First India, Now Australia Should Abolish Big Bank-Notes According To UBS

Despite widespread chaos, bank runs,  tumbling currency, and economic uncertainty in India following its surprise announcement last week, UBS analysts think Australia should follow India’s lead and scrap its biggest bank notes, extending the war on cash further across the globe.

The war on cash really began to escalate in February when The European Central Bank said it was considering withdrawing 500-euro notes because of an “increased conviction in world public opinion” such high-value notes are used for criminal purposes.

And as a reminder, here is what happened in India this week after they abolished large denomination banknotes, (via Reuters)...

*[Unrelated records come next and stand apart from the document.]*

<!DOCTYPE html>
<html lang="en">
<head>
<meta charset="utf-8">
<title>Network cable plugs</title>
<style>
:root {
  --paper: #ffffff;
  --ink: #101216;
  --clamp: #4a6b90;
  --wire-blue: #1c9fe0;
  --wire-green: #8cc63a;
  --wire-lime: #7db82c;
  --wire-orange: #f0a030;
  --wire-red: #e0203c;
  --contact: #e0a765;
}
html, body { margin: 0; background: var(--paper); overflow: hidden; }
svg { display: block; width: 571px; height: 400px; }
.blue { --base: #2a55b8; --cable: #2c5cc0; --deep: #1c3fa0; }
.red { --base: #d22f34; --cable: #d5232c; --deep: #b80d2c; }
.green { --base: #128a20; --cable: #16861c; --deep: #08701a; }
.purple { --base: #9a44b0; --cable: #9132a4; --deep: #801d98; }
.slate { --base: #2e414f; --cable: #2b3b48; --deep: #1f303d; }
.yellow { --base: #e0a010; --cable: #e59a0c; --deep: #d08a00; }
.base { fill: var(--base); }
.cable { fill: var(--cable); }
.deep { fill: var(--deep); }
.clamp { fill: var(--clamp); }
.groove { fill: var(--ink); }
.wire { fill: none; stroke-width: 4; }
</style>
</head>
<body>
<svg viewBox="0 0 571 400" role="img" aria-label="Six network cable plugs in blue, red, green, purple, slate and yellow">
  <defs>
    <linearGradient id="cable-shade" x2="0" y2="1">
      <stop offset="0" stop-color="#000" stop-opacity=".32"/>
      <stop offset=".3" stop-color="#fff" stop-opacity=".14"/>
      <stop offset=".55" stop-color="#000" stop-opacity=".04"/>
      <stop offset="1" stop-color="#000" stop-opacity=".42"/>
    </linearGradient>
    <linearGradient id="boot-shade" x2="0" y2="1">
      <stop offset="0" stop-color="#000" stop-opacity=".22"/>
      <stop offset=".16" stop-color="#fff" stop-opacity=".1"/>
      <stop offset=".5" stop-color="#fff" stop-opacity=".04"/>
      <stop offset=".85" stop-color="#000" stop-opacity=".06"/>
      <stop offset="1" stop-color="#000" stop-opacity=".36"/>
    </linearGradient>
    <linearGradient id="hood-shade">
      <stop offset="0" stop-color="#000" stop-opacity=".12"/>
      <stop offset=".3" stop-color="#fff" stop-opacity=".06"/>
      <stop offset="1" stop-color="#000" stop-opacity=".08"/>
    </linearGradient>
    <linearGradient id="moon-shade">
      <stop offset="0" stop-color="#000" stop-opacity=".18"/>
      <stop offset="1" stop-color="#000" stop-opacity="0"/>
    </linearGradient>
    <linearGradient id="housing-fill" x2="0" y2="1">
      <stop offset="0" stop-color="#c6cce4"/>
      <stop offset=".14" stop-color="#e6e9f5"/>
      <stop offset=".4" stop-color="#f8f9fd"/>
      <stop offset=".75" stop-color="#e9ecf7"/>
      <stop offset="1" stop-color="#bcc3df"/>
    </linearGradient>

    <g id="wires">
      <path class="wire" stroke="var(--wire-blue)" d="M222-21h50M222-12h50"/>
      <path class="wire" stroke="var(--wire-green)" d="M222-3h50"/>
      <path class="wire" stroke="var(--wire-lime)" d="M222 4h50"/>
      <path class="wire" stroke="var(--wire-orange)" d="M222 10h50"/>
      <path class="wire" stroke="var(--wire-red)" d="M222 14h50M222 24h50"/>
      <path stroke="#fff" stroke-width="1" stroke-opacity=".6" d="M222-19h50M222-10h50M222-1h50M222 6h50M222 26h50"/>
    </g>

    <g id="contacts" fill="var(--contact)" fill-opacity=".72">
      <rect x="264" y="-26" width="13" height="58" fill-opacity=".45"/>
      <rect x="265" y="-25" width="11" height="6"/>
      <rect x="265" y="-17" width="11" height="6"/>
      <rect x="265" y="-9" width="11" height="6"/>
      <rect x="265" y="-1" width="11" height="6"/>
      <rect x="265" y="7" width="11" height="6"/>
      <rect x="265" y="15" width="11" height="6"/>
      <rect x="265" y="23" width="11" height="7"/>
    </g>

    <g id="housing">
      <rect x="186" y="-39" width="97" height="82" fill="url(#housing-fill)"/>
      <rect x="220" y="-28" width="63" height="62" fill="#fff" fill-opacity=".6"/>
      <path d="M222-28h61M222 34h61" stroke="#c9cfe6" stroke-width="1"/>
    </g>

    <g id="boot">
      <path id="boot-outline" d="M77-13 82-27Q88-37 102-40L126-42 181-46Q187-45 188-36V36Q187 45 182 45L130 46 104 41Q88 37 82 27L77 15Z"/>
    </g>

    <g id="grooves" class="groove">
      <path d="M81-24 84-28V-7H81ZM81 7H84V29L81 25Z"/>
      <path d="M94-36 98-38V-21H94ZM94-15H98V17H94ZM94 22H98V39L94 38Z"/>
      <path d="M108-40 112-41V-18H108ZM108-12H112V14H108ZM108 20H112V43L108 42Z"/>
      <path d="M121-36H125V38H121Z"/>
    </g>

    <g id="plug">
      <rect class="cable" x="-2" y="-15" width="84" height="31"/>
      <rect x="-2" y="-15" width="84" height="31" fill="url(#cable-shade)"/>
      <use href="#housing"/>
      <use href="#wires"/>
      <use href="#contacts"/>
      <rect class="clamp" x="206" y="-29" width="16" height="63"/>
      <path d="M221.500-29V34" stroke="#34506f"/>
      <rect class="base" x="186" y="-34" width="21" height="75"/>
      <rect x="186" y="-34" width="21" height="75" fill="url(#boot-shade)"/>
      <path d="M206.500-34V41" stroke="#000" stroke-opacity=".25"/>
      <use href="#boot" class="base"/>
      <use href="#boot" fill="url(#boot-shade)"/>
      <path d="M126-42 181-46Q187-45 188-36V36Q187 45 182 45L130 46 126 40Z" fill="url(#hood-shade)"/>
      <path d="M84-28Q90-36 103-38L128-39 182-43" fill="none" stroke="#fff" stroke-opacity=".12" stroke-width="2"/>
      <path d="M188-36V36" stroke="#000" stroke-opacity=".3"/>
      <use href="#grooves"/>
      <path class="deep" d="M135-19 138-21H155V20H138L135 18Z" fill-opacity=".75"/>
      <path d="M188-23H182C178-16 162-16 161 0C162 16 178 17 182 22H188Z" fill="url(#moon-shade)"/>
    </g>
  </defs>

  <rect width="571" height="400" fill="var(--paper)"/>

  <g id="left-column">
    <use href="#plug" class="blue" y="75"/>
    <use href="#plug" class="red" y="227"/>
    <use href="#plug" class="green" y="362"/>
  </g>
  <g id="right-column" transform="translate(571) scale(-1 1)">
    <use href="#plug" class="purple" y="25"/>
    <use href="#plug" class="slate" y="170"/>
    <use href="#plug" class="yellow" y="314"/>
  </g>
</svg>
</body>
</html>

Anger intensified in India on Saturday as banks struggled to dispense cash following the government's decision to withdraw large denomination notes in an attempt to uncover billions of dollars in undeclared wealth.

 

 

Tempers frayed as hundreds of thousands of people queued for hours outside banks for a third day to swap 500 and 1,000 rupee bank notes after the notes were abolished earlier in the week.

 

The banned bills made up more than 80 percent of the currency in circulation, leaving millions of people without cash and threatening to bring much of the cash-driven economy to a halt.

 

"There's chaos everywhere," said Delhi Chief Minister Arvind Kejriwal, a rival of Prime Minister Narendra Modi, accusing the premier of wreaking havoc on poor and working Indians while the wealthy found ways to skirt the new rules.

 

Customers argued and banged the glass doors at a Standard Chartered branch in southern Delhi after security guards blocked the entrance, saying there were too many people inside already.

And now, as Bloomberg reports, UBS analysts thin Australia should follow the same path towards abolishing banknotes...

“Removing large denomination notes in Australia would be good for the economy and good for the banks,” UBS analysts led by Jonathan Mott said in a note to clients on Monday. Benefits would include reduced crime and welfare fraud, increased tax revenue and a “spike” in bank deposits, he said.

 

In Australia, 92 percent of all currency by value is in A$50 ($38) and A$100 notes, the larger of which is “rarely seen,” according to the UBS report. Removing bigger denominations would boost digital payments in a country where the use of cash payments is continuing to fall, the analysts wrote.

 

Since 2009, ATM transactions in Australia have fallen 3.4 percent a year, while credit-card transactions have increased 7.3 percent a year, UBS said.

 

The program would also be positive for banks. If all the A$100 notes were deposited into accounts at the lenders, household deposits would rise by about 4 percent, the UBS analysts said. That would likely be enough to fill the big banks’ regulatory-mandated net stable funding ratios and reduce reliance on offshore funding, they said.

We have one warning for all those pushing the war on cash - and using the "coorruption" excuse - be careful what you wish for... trust only lasts so long. As Devashang Datta concludes,

Our entire monetary system depends on trust. A banknote is a piece of paper that says the RBI will give the bearer another similar piece of paper, or make an entry in an electronic ledger for that amount. The system works because everybody believes that those pieces of paper will be accepted by everybody else and therefore, money serves as an useful medium of exchange. This move has shaken that trust.

And sure enough gold prices in India have skyrocketed since the currency ban.